The US Department of Energy (DOE) announced up to $35 million in available funding to advance hydrogen and fuel cell technologies (earlier post) to support research and development, early market deployments, and domestic manufacturing. The Department also aims to develop collaborative consortia for fuel cell performance and durability and advanced hydrogen storage materials research to leverage the capabilities of national lab core teams.
The available funding (DE-FOA-0001412) includes hydrogen production, delivery, and storage research and development (R&D); demonstration of infrastructure component manufacturing, and support for Climate Action Champions deploying hydrogen and fuel cell technologies; consortia topics for fuel cell performance and durability and advanced hydrogen storage materials research; and cost and performance analysis for hydrogen production, storage, and fuel cells.
DOE issues RFI on advanced thermal insulation for cold/cryogenic compressed gas on-board fuel storage
October 21, 2015
The US Department of Energy’s (DOE) Fuel Cell Technologies Office (FCTO) has issued a request for information (RFI) (DE-FOA-0001420) on advanced thermal insulation for sub-ambient temperature alternative fuel onboard storage systems. Alternative fuels could include hydrogen or natural gas stored onboard the vehicle at sub-ambient temperatures as a compressed gas, liquefied gas or adsorbed onto a porous material.
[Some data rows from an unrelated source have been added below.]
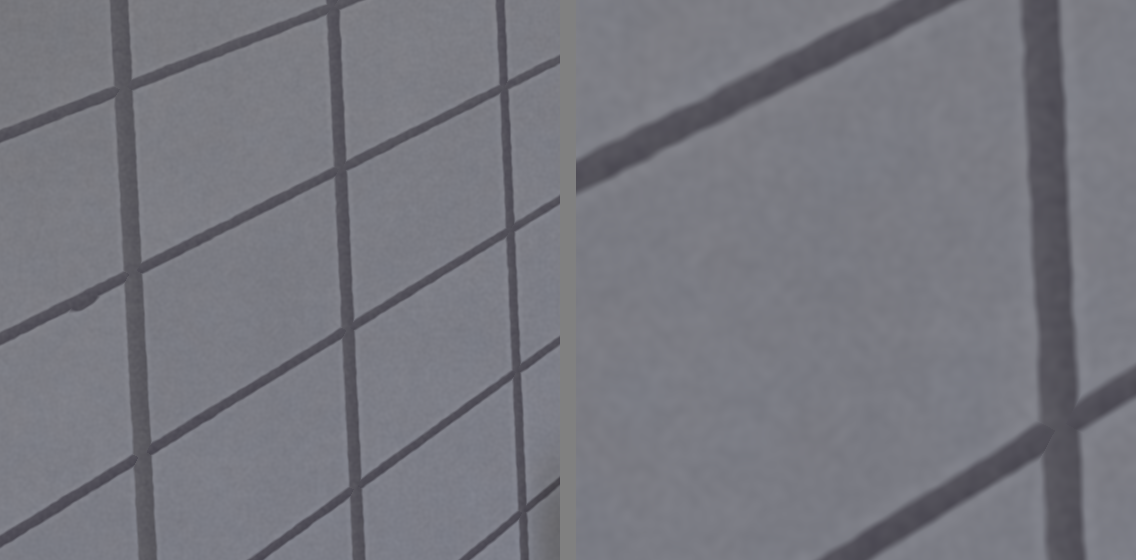
Left, the full canvas; right, a detail of the centre.
A three.js fragment shader for this texture:

```glsl
// Grey wall tiles with dark grout joints, seen obliquely in perspective.
// The canvas is unprojected to tile units, where joints lie on the integers;
// gradient noise adds rough joint edges, mottled glaze and worn grout.
varying vec2 vUv;

const vec3 GLAZE_WARM = vec3(0.480, 0.480, 0.498);
const vec3 GLAZE_COOL = vec3(0.490, 0.497, 0.538);
const vec3 GROUT_PALE = vec3(0.365, 0.362, 0.385);
const vec3 GROUT_DARK = vec3(0.300, 0.292, 0.330);
const float EDGE_SOFT = 0.0027;

vec2 hash2(vec2 p) {
  vec2 q = vec2(dot(p, vec2(127.1, 311.7)), dot(p, vec2(269.5, 183.3)));
  return fract(sin(q) * 43758.55) * 2.0 - 1.0;
}

float gradientNoise(vec2 p) {
  vec2 i = floor(p);
  vec2 f = p - i;
  vec2 w = f * f * f * (f * (f * 6.0 - 15.0) + 10.0);
  float a = dot(hash2(i), f);
  float b = dot(hash2(i + vec2(1.0, 0.0)), f - vec2(1.0, 0.0));
  float c = dot(hash2(i + vec2(0.0, 1.0)), f - vec2(0.0, 1.0));
  float d = dot(hash2(i + vec2(1.0, 1.0)), f - vec2(1.0, 1.0));
  return mix(mix(a, b, w.x), mix(c, d, w.x), w.y);
}

// Signed offset from the nearest integer
float jointOffset(float t) {
  return fract(t + 0.5) - 0.5;
}

// Approximate distance to an ellipse
float ellipseDistance(vec2 p, vec2 radii) {
  return (length(p / radii) - 1.0) * radii.y;
}

// Coverage of a shape, given its signed distance in canvas units
float coverage(float dist, float softness) {
  return 1.0 - smoothstep(-softness, softness, dist);
}

// Canvas point (y down) to tile units; scale returns canvas units per tile
vec2 unproject(vec2 p, out vec2 scale) {
  float across = p.x - 0.2122 - 0.0525 * p.y + 0.0115 * p.y * (p.x - 0.2122);
  float depth = 1.0 - 0.3157 * across;
  float rowHeight = 0.362 - 0.111 * p.x;
  vec2 tile = vec2(across * 2.3055 / depth, (p.y - 0.6055 + 0.5 * p.x) / rowHeight);
  float slope = 0.5 + 0.111 * tile.y;
  scale = vec2(depth * depth / 2.3055, rowHeight / sqrt(1.0 + slope * slope));
  return tile;
}

vec3 glazeColor(vec2 p, vec2 tileId) {
  float cool = clamp(0.1 + 0.55 * p.y + 0.3 * p.x, 0.0, 1.0);
  vec3 color = mix(GLAZE_WARM, GLAZE_COOL, cool);
  color += 0.005 * hash2(tileId).x;
  float mottle = 0.012 * gradientNoise(p * 9.0) + 0.018 * gradientNoise(p * 48.0)
               + 0.022 * gradientNoise(p * 125.0);
  vec3 tint = vec3(0.006, 0.0, -0.006) * gradientNoise(p * 22.0 + 7.0);
  return color + mottle + tint;
}

vec3 groutColor(vec2 p, float paleness, float side) {
  float wear = 0.25 * gradientNoise(p * 30.0) + 0.35 * gradientNoise(p * 85.0);
  vec3 color = mix(GROUT_DARK, GROUT_PALE, clamp(paleness + wear, 0.0, 1.0));
  return color - 0.018 * side + 0.025 * gradientNoise(p * 140.0);
}

void main() {
  vec2 p = vec2(vUv.x, 1.0 - vUv.y);
  vec2 scale;
  vec2 tile = unproject(p, scale);

  // Joint distances, with slightly ragged edges
  vec2 offset = vec2(jointOffset(tile.x), jointOffset(tile.y));
  vec2 halfWidth = vec2(0.0375 - 0.0045 * clamp(tile.x, 0.0, 2.0), 0.031);
  float ragged = 0.0018 * gradientNoise(p * 65.0) + 0.0014 * gradientNoise(p * 24.0);
  vec2 dist = (abs(offset) - halfWidth) * scale + ragged;

  // One chipped tile edge below a horizontal joint
  vec2 chipPos = p - vec2(0.150, 0.538);
  chipPos.y += 0.45 * chipPos.x;
  float chip = ellipseDistance(chipPos, vec2(0.026, 0.014)) + ragged;
  dist.y = min(dist.y, chip);
  float nearest = min(dist.x, dist.y);

  // Glaze, brightened faintly along the rim of each tile
  vec3 color = glazeColor(p, floor(tile));
  float rim = smoothstep(0.0, 0.004, nearest) * (1.0 - smoothstep(0.004, 0.012, nearest));
  color += 0.018 * rim;

  // Grout: paler near the viewer and darker along the right and lower edges
  float upright = step(dist.x, dist.y);
  vec2 sides = clamp(offset / halfWidth, -1.0, 1.0);
  float paleUpright = 0.85 - 0.38 * clamp(tile.x, 0.0, 1.5);
  float paleLevel = 0.65 - 0.55 * p.y - 0.15 * p.x;
  vec3 grout = groutColor(p, mix(paleLevel, paleUpright, upright), mix(sides.y, sides.x, upright));
  color = mix(color, grout, coverage(nearest, EDGE_SOFT));

  // Shade at the lower right corner and a weak falloff at the top left
  float corner = smoothstep(0.92, 1.0, p.x) * smoothstep(0.72, 0.95, p.y);
  color *= 1.0 - vec3(0.17, 0.18, 0.21) * corner;
  color *= 1.0 - 0.03 * (1.0 - smoothstep(0.0, 0.5, length(p)));

  gl_FragColor = vec4(color, 1.0);
}
```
DOE is requesting information on how to maintain vacuum stability of systems; use of advanced composites within the systems; and accelerated test methods to determine performance and applicability of materials and systems for long-term cold and cryogenic based alternative fuel storage systems for onboard vehicle applications.
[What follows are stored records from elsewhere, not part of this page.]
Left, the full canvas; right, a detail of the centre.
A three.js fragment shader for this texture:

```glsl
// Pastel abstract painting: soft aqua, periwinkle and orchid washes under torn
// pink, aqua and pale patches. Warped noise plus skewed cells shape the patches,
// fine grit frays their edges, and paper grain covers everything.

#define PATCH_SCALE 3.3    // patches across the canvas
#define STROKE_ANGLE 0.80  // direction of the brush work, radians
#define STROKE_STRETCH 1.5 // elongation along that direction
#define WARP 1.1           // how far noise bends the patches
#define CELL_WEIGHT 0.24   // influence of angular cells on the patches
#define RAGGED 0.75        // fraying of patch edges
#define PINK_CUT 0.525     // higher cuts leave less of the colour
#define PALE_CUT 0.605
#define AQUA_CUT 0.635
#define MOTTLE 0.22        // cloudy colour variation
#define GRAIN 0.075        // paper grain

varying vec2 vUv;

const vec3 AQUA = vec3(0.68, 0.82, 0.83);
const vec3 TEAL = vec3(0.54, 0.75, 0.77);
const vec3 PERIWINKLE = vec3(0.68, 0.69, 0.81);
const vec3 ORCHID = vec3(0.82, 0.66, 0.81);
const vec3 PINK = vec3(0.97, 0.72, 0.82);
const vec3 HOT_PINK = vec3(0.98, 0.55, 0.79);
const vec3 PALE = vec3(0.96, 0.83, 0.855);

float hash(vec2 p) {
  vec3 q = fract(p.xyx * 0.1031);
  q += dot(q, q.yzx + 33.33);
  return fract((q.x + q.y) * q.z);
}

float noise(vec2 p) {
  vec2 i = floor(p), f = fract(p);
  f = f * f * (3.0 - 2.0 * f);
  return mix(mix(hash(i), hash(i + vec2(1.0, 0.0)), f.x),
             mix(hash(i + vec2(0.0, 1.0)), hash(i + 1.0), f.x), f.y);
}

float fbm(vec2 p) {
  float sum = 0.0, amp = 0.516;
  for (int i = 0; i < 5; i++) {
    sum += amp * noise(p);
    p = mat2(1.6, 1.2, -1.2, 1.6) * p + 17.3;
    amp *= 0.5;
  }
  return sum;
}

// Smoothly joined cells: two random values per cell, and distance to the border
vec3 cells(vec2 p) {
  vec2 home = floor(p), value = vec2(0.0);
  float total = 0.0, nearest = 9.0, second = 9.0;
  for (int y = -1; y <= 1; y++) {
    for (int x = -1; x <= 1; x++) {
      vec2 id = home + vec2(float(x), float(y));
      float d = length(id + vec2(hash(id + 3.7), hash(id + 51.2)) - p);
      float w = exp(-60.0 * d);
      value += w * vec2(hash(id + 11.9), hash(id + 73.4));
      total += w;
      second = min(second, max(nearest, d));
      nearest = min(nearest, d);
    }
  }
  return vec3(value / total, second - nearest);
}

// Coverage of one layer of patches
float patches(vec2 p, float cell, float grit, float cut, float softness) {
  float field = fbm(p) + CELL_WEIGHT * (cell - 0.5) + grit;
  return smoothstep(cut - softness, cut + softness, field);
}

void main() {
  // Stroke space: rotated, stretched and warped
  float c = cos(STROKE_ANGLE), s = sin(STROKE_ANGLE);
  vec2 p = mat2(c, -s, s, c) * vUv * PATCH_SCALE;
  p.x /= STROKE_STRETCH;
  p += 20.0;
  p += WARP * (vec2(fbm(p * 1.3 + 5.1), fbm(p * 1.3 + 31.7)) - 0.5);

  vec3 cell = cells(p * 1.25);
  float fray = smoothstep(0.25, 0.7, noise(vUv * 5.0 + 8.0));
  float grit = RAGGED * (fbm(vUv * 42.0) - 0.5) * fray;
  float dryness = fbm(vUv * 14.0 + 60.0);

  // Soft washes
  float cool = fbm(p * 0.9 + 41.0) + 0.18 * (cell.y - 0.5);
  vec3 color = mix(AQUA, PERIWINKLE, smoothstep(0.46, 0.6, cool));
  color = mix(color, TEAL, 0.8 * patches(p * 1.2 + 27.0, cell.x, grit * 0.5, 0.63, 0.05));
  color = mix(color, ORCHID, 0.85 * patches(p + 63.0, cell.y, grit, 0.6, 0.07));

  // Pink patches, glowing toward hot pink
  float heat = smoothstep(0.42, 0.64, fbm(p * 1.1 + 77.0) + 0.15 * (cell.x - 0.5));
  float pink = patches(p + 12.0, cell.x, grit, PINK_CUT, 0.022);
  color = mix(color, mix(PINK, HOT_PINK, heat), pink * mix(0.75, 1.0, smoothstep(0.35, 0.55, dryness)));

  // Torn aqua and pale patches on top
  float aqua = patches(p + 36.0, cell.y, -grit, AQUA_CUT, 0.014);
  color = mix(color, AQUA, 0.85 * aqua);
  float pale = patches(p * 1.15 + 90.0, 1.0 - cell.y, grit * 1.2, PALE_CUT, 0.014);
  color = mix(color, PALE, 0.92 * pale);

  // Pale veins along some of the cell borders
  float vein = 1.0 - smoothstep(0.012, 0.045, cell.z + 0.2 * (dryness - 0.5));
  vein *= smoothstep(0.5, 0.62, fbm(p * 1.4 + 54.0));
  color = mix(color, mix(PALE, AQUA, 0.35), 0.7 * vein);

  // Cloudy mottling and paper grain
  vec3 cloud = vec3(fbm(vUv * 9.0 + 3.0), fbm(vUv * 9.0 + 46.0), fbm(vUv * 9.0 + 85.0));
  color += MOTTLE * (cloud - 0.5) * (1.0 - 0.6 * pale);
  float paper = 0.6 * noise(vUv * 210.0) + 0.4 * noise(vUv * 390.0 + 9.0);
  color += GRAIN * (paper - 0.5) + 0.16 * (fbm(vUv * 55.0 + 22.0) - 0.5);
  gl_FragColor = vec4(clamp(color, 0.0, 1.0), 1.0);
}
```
Hydrexia and HyGear partner on low-cost hydrogen distribution in Europe; solid state storage and delivery
October 13, 2015
Australia-based hydrogen solid state storage and distribution company Hydrexia has entered an agreement with Netherlands-based HyGear, supplier of industrial gases and on-site generation systems, to supply hydrogen in Europe. The hydrogen will be produced by HyGear’s small-scale Hy.GEN steam methane reforming (SMR) facilities located across Europe.
The agreement between the two companies allows for development and supply of a complete hydrogen generation, storage and distribution system with a lower cost product for customers. Hydrexia is entering the European market in partnership with HyGear with the intention of becoming a distributor of the lowest cost hydrogen in Europe.
Sandia, Berkeley and Los Alamos labs in $9M effort for automotive onboard solid-state hydrogen storage; HyMARC
October 08, 2015
Sandia National Laboratories will lead a new tri-lab consortium to address unsolved scientific challenges in the development of viable solid-state materials for storage of hydrogen onboard vehicles. Better onboard hydrogen storage could lead to more reliable and economic hydrogen fuel cell vehicles.
Called the Hydrogen Materials—Advanced Research Consortium (HyMARC), the program is funded by the US Department of Energy’s (DOE) Fuel Cell Technologies Office within the Office of Energy Efficiency and Renewable Energy at $3 million per year for three years ($9 million total), with the possibility of renewal. In addition to Sandia, the core team includes Lawrence Livermore and Lawrence Berkeley national laboratories.